After 7 years in court, a judgment was recently delivered in the case of Nairobi Map Service Limited v Celtel Kenya Limited (Zain Kenya) & 2 others  eKLR in which Nairobi Map sought to have the defendants namely Celtel/Zain Kenya (now Airtel Kenya), Z.K Advertising Kenya and the Sound and Picture Works company held liable for copyright infringement of a copyrighted map known as ‘Kenya Administrative Map’ which was included in the ‘Zain Coverage’ advertisement televised in August 2009.
According to the court there were 3 issues to determine namely: (1) whether the Plaintiff has copyright in the map known as ‘Kenya Administrative Map’; (2) If issue No. 1 is in the affirmative, whether all or any of the Defendants have infringed the Plaintiff’s copyright in the said map; and (3) Whether the Plaintiff is entitled to damages as prayed, from the Defendants or any of them.
Previously we reported here that several members of Music Copyright Society of Kenya (MCSK) had filed a case in the Commercial Division of the High Court challenging a license pertaining to the caller ringback tones (CRBT) service known as “Skiza Tunes” owned by mobile network operator, Safaricom issued by the three music collective management organisations (CMOs) including MCSK.
While the outcome of this commercial suit is still pending, we have come across a recently delivered judgment in the case of Petition No. 350 of 2015 David Kasika & 4 Ors v. Music Copyright Society of Kenya in which several MCSK members alleged that the collection of royalties by MCSK under the CRBT license agreement in question violates their constitutional rights, that the making available of works for download on Safaricom’s CRBT service amounts to a private performance as such section 30A of the Copyright Act does not apply and thus the CMOs cannot collect royalties on behalf of its members as required under the section.

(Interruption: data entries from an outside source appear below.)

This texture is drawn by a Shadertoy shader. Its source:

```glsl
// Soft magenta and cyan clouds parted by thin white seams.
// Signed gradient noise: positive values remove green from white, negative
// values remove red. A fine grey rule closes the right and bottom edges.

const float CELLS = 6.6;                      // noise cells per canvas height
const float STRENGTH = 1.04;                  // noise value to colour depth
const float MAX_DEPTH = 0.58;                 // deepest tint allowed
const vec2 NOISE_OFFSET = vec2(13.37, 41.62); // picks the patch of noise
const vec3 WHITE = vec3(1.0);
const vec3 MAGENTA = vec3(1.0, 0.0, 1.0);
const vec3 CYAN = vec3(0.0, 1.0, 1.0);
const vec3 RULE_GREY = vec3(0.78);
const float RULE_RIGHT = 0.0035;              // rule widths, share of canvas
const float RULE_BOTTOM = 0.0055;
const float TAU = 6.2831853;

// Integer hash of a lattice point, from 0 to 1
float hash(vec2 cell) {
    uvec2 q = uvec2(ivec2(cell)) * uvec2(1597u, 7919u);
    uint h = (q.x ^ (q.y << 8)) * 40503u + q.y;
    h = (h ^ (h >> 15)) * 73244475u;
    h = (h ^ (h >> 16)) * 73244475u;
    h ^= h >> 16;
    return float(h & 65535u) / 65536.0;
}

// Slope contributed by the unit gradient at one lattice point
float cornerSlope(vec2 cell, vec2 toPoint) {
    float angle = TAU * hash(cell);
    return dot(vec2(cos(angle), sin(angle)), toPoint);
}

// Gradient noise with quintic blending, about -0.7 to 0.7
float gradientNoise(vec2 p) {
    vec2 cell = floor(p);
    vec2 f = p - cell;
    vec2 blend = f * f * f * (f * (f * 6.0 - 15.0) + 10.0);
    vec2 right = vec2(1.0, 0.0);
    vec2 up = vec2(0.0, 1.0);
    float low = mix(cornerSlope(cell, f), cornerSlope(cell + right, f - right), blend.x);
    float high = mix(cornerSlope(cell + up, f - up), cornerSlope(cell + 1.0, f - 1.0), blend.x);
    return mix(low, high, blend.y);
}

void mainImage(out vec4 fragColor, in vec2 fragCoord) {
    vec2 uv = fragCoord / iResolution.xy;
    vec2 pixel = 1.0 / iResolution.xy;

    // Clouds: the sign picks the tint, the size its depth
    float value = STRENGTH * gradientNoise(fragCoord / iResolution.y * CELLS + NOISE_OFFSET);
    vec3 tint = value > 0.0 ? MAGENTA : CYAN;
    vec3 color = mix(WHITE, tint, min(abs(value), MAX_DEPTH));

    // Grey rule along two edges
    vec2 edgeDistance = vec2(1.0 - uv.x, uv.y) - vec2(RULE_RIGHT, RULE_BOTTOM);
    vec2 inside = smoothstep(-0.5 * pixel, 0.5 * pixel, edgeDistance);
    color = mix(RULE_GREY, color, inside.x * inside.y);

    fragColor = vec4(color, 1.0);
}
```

Finally, the petition invited the court to weigh in on several damning allegations made regarding mismanagement by MCSK in its collection and distribution of members’ royalties.
“…the mere lack of a legal regime in our jurisdiction that address the question image rights cannot be taken to mean that persons who suffer wrongs cannot seek redress from courts of law when in actual fact they are aggrieved.” – Hon. Justice Peter Adonyo in Asege Winnie v. Opportunity Bank (U) Ltd & Anor  UGCOMMC 39

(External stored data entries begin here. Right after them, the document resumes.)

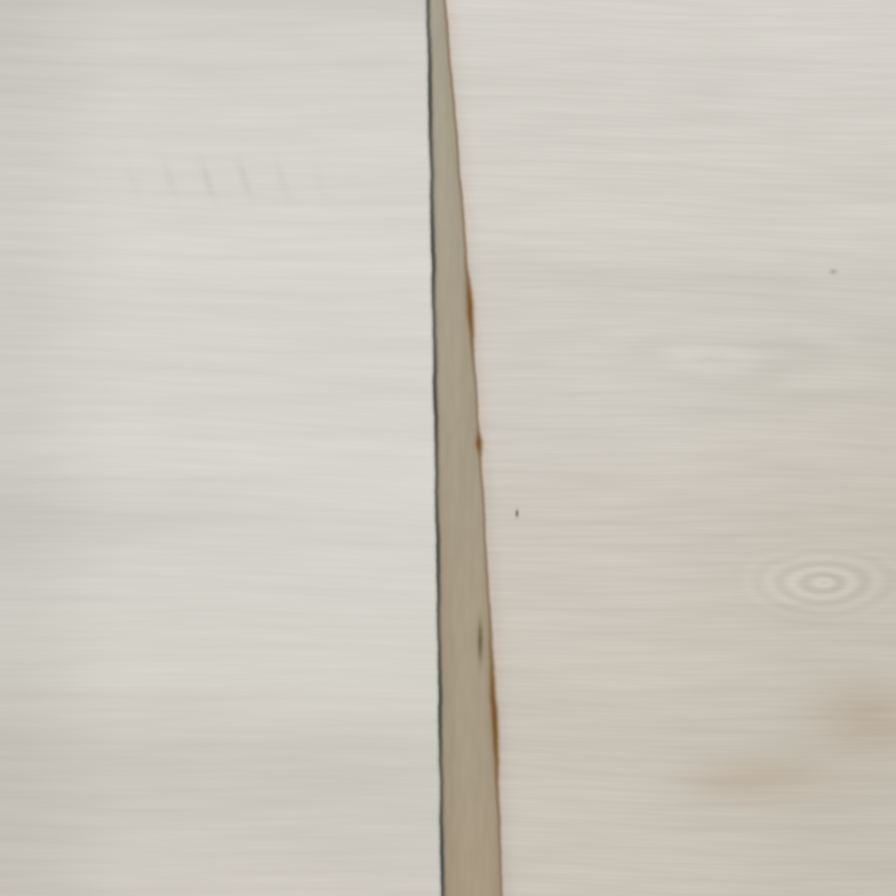
Reproduce this texture procedurally as a WebGL 1 fragment shader.

```glsl
precision highp float;
uniform vec2 u_resolution;

vec2 hash2(vec2 p) {
  vec2 q = vec2(dot(p, vec2(127.1, 311.7)), dot(p, vec2(269.5, 183.3)));
  return fract(sin(q) * 4375.85);
}

// Distance to the nearest scattered cell point
float cellular(vec2 p) {
  vec2 cell = floor(p);
  vec2 local = fract(p);
  float nearest = 2.0;
  for (int j = -1; j <= 1; j++) {
    for (int i = -1; i <= 1; i++) {
      vec2 offset = vec2(float(i), float(j));
      vec2 d = offset + hash2(cell + offset) - local;
      nearest = min(nearest, dot(d, d));
    }
  }
  return sqrt(nearest);
}

float layeredSines(vec2 p) {
  float sum = 0.0;
  float amplitude = 0.5;
  for (int i = 0; i < 5; i++) {
    sum += amplitude * sin(p.y + 1.3 * sin(p.x + float(i) * 2.1));
    p = p * vec2(1.4, 1.93) + vec2(1.7, 2.3);
    amplitude *= 0.62;
  }
  return sum;
}

float blob(vec2 p, vec2 center, vec2 radius) {
  vec2 d = (p - center) / radius;
  return exp(-dot(d, d));
}

float band(float x, float center, float width) {
  float d = (x - center) / width;
  return exp(-d * d);
}

// Curved growth rings fading away from their center
float rings(vec2 p, vec2 center, vec2 radius, float count) {
  vec2 d = (p - center) / radius;
  float wobble = 0.6 * sin(p.x * 43.0 + p.y * 67.0);
  return sin(length(d) * count + wobble) * exp(-dot(d, d));
}

float woodGrain(vec2 p, float side) {
  vec2 q = vec2(p.x, p.y + 0.018 * p.x + 0.003 * sin(p.x * 9.0 + p.y * 7.0));
  float broad = layeredSines(q * vec2(3.0, 27.0) + side * 5.0);
  float streak = cellular(q * vec2(5.0, 75.0) + side * 17.0) - 0.5;
  float fine = cellular(q * vec2(9.0, 210.0) + side * 31.0) - 0.5;
  return 0.008 * broad - 0.020 * streak - 0.022 * fine * mix(0.6, 1.0, side);
}

vec3 leftBoard(vec2 p) {
  vec3 color = mix(vec3(0.805, 0.785, 0.75), vec3(0.835, 0.828, 0.795),
                   smoothstep(0.0, 0.42, p.y));
  color -= 0.035 * smoothstep(0.82, 1.05, p.y);
  color -= 0.035 * smoothstep(0.16, 0.0, p.x);
  color -= 0.025 * blob(p, vec2(0.05, 0.42), vec2(0.28, 0.05));
  color -= 0.022 * blob(p, vec2(0.25, 0.14), vec2(0.3, 0.05));
  // Faint slanted flecks
  float fleck = pow(0.5 + 0.5 * sin(p.x * 150.0 + p.y * 45.0), 6.0);
  color -= 0.035 * fleck * blob(p, vec2(0.25, 0.8), vec2(0.09, 0.02));
  return color + woodGrain(p, 0.0);
}

vec3 rightBoard(vec2 p) {
  vec3 color = mix(vec3(0.79, 0.765, 0.722), vec3(0.825, 0.812, 0.782),
                   smoothstep(0.1, 0.95, p.y));
  color -= vec3(0.025, 0.027, 0.032) * smoothstep(0.65, 1.0, p.x) * smoothstep(0.95, 0.4, p.y);
  color += 0.014 * rings(p, vec2(0.8, 0.6), vec2(0.16, 0.045), 8.0);
  color += 0.035 * rings(p, vec2(0.92, 0.35), vec2(0.065, 0.03), 15.0);
  color -= 0.022 * blob(p, vec2(0.78, 0.69), vec2(0.2, 0.015));
  // Warm stain rising toward the far edge
  float stain = blob(p, vec2(0.84, 0.13), vec2(0.08, 0.025))
              + blob(p, vec2(0.97, 0.2), vec2(0.06, 0.04));
  color -= vec3(0.03, 0.05, 0.065) * stain;
  color -= 0.28 * blob(p, vec2(0.577, 0.427), vec2(0.002, 0.004));
  color -= 0.12 * blob(p, vec2(0.93, 0.697), vec2(0.004, 0.003));
  return color + woodGrain(p, 1.0);
}

vec3 stripSurface(vec2 p, float across) {
  vec3 color = mix(vec3(0.645, 0.59, 0.5), vec3(0.645, 0.615, 0.545), p.y);
  color += 0.025 * sin(across * 3.14) - 0.015;
  color += 0.012 * layeredSines(p.yx * vec2(7.0, 120.0));
  color -= 0.02 * (cellular(p * vec2(110.0, 25.0)) - 0.5);
  return color - vec3(0.2, 0.19, 0.22) * blob(p, vec2(0.536, 0.285), vec2(0.003, 0.022));
}

void main() {
  vec2 p = gl_FragCoord.xy / u_resolution;
  float soft = max(0.0016, 0.8 / u_resolution.x);
  float rough = 0.0007 * layeredSines(vec2(p.y * 9.0, p.y * 55.0));
  float leftEdge = 0.493 - 0.012 * p.y - 0.004 * p.y * p.y + rough;
  float rightEdge = 0.56 - 0.035 * p.y - 0.029 * p.y * p.y - rough;
  float across = (p.x - leftEdge) / (rightEdge - leftEdge);

  // Boards and the tapered strip between them
  vec3 color = mix(leftBoard(p), rightBoard(p), step(0.5 * (leftEdge + rightEdge), p.x));
  color -= vec3(0.02, 0.04, 0.05) * band(p.x, rightEdge, 0.012) * step(rightEdge, p.x);
  float inside = smoothstep(-soft, soft, p.x - leftEdge)
               * smoothstep(-soft, soft, rightEdge - p.x);
  color = mix(color, stripSurface(p, across), inside);

  // Dark seam on the left, rusty rim on the right
  float seam = band(p.x, leftEdge + 0.001, 0.0028);
  color = mix(color, vec3(0.3, 0.31, 0.29), seam * (0.8 + 0.12 * sin(p.y * 37.0)));
  float rust = band(p.y, 0.655, 0.04) + band(p.y, 0.505, 0.012) + band(p.y, 0.2, 0.075);
  float rim = band(p.x, rightEdge, 0.0022 + 0.0016 * min(rust, 1.0));
  vec3 rimColor = mix(vec3(0.5, 0.42, 0.32), vec3(0.43, 0.29, 0.13), min(rust, 1.0));
  color = mix(color, rimColor, rim * (0.55 + 0.3 * min(rust, 1.0)));

  gl_FragColor = vec4(clamp(color, 0.0, 1.0), 1.0);
}
```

This blogger has come across a recent High Court judgment from Uganda in the case of Asege Winnie v. Opportunity Bank (U) Ltd & Anor  UGCOMMC 39 which sheds new light on the emerging topic of personality rights and protection of image rights, which is not catered for in a perfect “unified” legal system but rather in a combination of rights and causes of action under the Constitution, common law and various statutes on intellectual property, defamation and consumer protection.
In a judgment delivered yesterday (February 9th 2016), the High Court of Uganda in Civil Appeal No 13 of 2015 has set aside the decision of the Registrar of Trade Marks at Uganda Registration Services Bureau (URSB). Mr. Justice Madrama Izama allowed the appeal by Nairobi Java House Limited with costs and found that the two marks from Kenya and Uganda in question are capable of concurrent usage.

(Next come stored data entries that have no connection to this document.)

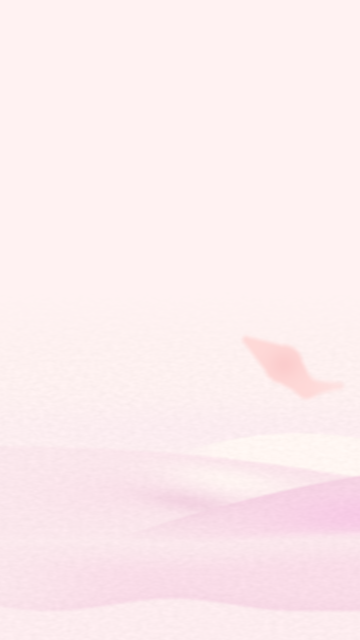
Give the GLSL for this background, as a Shadertoy shader.

```glsl
// Pale pink paper with soft silk dunes along the bottom and one drifting petal.
// Each dune is a height curve with a soft edge, tinted by gaussian glows;
// the petal is a smooth union of tapered strokes, the grain is gradient noise.

#define PAPER vec3(1.0, 0.95, 0.95)
#define CREAM vec3(1.0, 0.965, 0.95)
#define BLUSH vec3(0.982, 0.905, 0.925)
#define ROSE vec3(0.978, 0.865, 0.91)
#define MAUVE vec3(0.945, 0.80, 0.87)
#define ORCHID vec3(0.965, 0.77, 0.895)
#define PETAL vec3(0.995, 0.845, 0.84)
#define PETAL_CORE vec3(0.98, 0.765, 0.77)
#define EDGE_SOFTNESS 0.003
#define GRAIN_SCALE vec2(48.0, 100.0)
#define GRAIN_AMOUNT 0.022
#define PAGE_RATIO 1.7778

vec2 hashGradient(vec2 cell) {
    vec3 h = fract(cell.xyx * vec3(0.1031, 0.1030, 0.0973));
    h += dot(h, h.yzx + 33.33);
    return fract((h.xx + h.yz) * h.zy) * 2.0 - 1.0;
}

float gradientNoise(vec2 p) {
    vec2 i = floor(p), f = fract(p);
    vec2 u = f * f * f * (f * (f * 6.0 - 15.0) + 10.0);
    vec2 e = vec2(0.0, 1.0);
    float low = mix(dot(hashGradient(i), f), dot(hashGradient(i + e.yx), f - e.yx), u.x);
    float high = mix(dot(hashGradient(i + e.xy), f - e.xy), dot(hashGradient(i + e.yy), f - e.yy), u.x);
    return mix(low, high, u.y);
}

// Gaussian spot with separate radii
float glow(vec2 p, vec2 center, vec2 radius) {
    vec2 d = (p - center) / radius;
    return exp(-dot(d, d));
}

// Coverage from the depth below a dune's ridge
float below(float depth, float softness) {
    return smoothstep(-softness, softness, depth);
}

// Distance to a stroke whose radius changes along its length
float taper(vec2 p, vec2 a, vec2 b, float ra, float rb) {
    vec2 ab = b - a;
    float t = clamp(dot(p - a, ab) / dot(ab, ab), 0.0, 1.0);
    return length(p - a - ab * t) - mix(ra, rb, t);
}

float smoothMin(float a, float b, float k) {
    float h = max(k - abs(a - b), 0.0) / k;
    return min(a, b) - 0.25 * k * h * h;
}

vec3 drawDunes(vec3 color, vec2 uv) {
    float x = uv.x, r = 1.0 - x;

    // Pale hill at the back right
    float hill = 0.323 - 0.28 * (x - 0.83) * (x - 0.83) - uv.y;
    color = mix(color, CREAM, below(hill, EDGE_SOFTNESS) * smoothstep(0.45, 0.65, x));

    // Long left dune with a lit hollow and a shaded fold
    float dune = 0.303 - 0.05 * x * x - uv.y;
    vec3 silk = mix(BLUSH, ROSE, 0.5 * exp(-max(dune, 0.0) * 60.0) * smoothstep(0.1, 0.6, x));
    silk = mix(silk, ROSE, 0.45 * glow(uv, vec2(0.3, 0.225), vec2(0.2, 0.04)));
    float slant = uv.y + 0.09 * (x - 0.62);
    silk = mix(silk, CREAM, 0.85 * glow(vec2(x, slant), vec2(0.64, 0.251), vec2(0.17, 0.02)));
    silk = mix(silk, MAUVE, 0.75 * glow(vec2(x, slant), vec2(0.53, 0.206), vec2(0.14, 0.016)));
    color = mix(color, silk, below(dune, EDGE_SOFTNESS * 1.3));

    // Right dune, richest at its ridge and at the right border
    float ridge = 0.2565 - 0.095 * r - 0.075 * r * r - uv.y;
    vec3 fold = mix(BLUSH, ROSE, smoothstep(0.3, 0.8, x));
    fold = mix(fold, MAUVE, 0.65 * exp(-max(ridge, 0.0) * 55.0));
    fold = mix(fold, ORCHID, 0.8 * glow(uv, vec2(1.04, 0.195), vec2(0.28, 0.04)));
    color = mix(color, fold, below(ridge, EDGE_SOFTNESS) * smoothstep(0.28, 0.58, x));

    // Front band: light upper rim, deeper lower hem
    float band = 0.148 + 0.011 * x * x + 0.002 * sin(9.0 * x) - uv.y;
    float hem = uv.y - 0.055 - 0.0095 * cos(9.24 * (min(x, 0.82) - 0.48));
    vec3 veil = mix(BLUSH, ROSE, smoothstep(0.0, 0.05, band) * smoothstep(-0.1, 0.4, x));
    veil = mix(veil, MAUVE, (0.2 + 0.25 * x) * exp(-max(hem, 0.0) * 75.0));
    color = mix(color, mix(BLUSH, PAPER, 0.4), 0.65 * glow(vec2(band), vec2(0.0), vec2(0.014)));
    color = mix(color, veil, below(band, 0.006));

    // Pale floor under the hem
    vec3 ground = mix(BLUSH, PAPER, 0.45);
    return mix(ground, color, below(hem, EDGE_SOFTNESS * 1.3));
}

vec3 drawPetal(vec3 color, vec2 p) {
    float tip = taper(p, vec2(0.685, 0.833), vec2(0.787, 0.766), 0.012, 0.055);
    float body = taper(p, vec2(0.787, 0.766), vec2(0.852, 0.699), 0.055, 0.025);
    float tail = taper(p, vec2(0.852, 0.699), vec2(0.944, 0.706), 0.023, 0.011);
    float d = smoothMin(min(tip, body), tail, 0.025);
    vec3 tint = mix(PETAL, PETAL_CORE, 0.65 * glow(p, vec2(0.79, 0.765), vec2(0.045, 0.04)));
    float fade = mix(0.95, 0.6, smoothstep(0.84, 0.95, p.x));
    return mix(color, tint, fade * smoothstep(0.009, -0.012, d));
}

void mainImage(out vec4 fragColor, in vec2 fragCoord) {
    vec2 uv = fragCoord / iResolution.xy;
    vec2 page = uv * vec2(1.0, PAGE_RATIO);

    // Paper wash, turning slightly lilac toward the dunes
    vec3 color = mix(PAPER, vec3(0.993, 0.943, 0.94), smoothstep(0.58, 0.44, uv.y));
    color = mix(color, vec3(0.984, 0.92, 0.94), 0.8 * glow(uv, vec2(0.6, 0.325), vec2(0.9, 0.045)));

    color = drawDunes(color, uv);

    // Fibrous grain that fades out toward the top
    vec2 weave = page * GRAIN_SCALE;
    float grain = gradientNoise(weave) + 0.5 * gradientNoise(weave * 1.9 + 17.0);
    color += GRAIN_AMOUNT * grain * smoothstep(0.58, 0.4, uv.y);

    fragColor = vec4(drawPetal(color, page), 1.0);
}
```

Readers will recall that in an earlier post here, we confirmed that Nairobi Java House had filed an appeal against the decision of the Registrar in relation to trade mark opposition proceedings filed by Mandela Auto Spares Limited. The proceedings were against the registration of trade mark application numbers 48062/2013 “Java House” and “Java Sun” and 48063/2013 “Nairobi Java House” in the name of Nairobi Java House. The Registrar in his ruling upheld the objection of Mandela Auto Spares Limited and found that the proposed registration of Nairobi Java House’s trade marks would lead to confusion in the marketplace.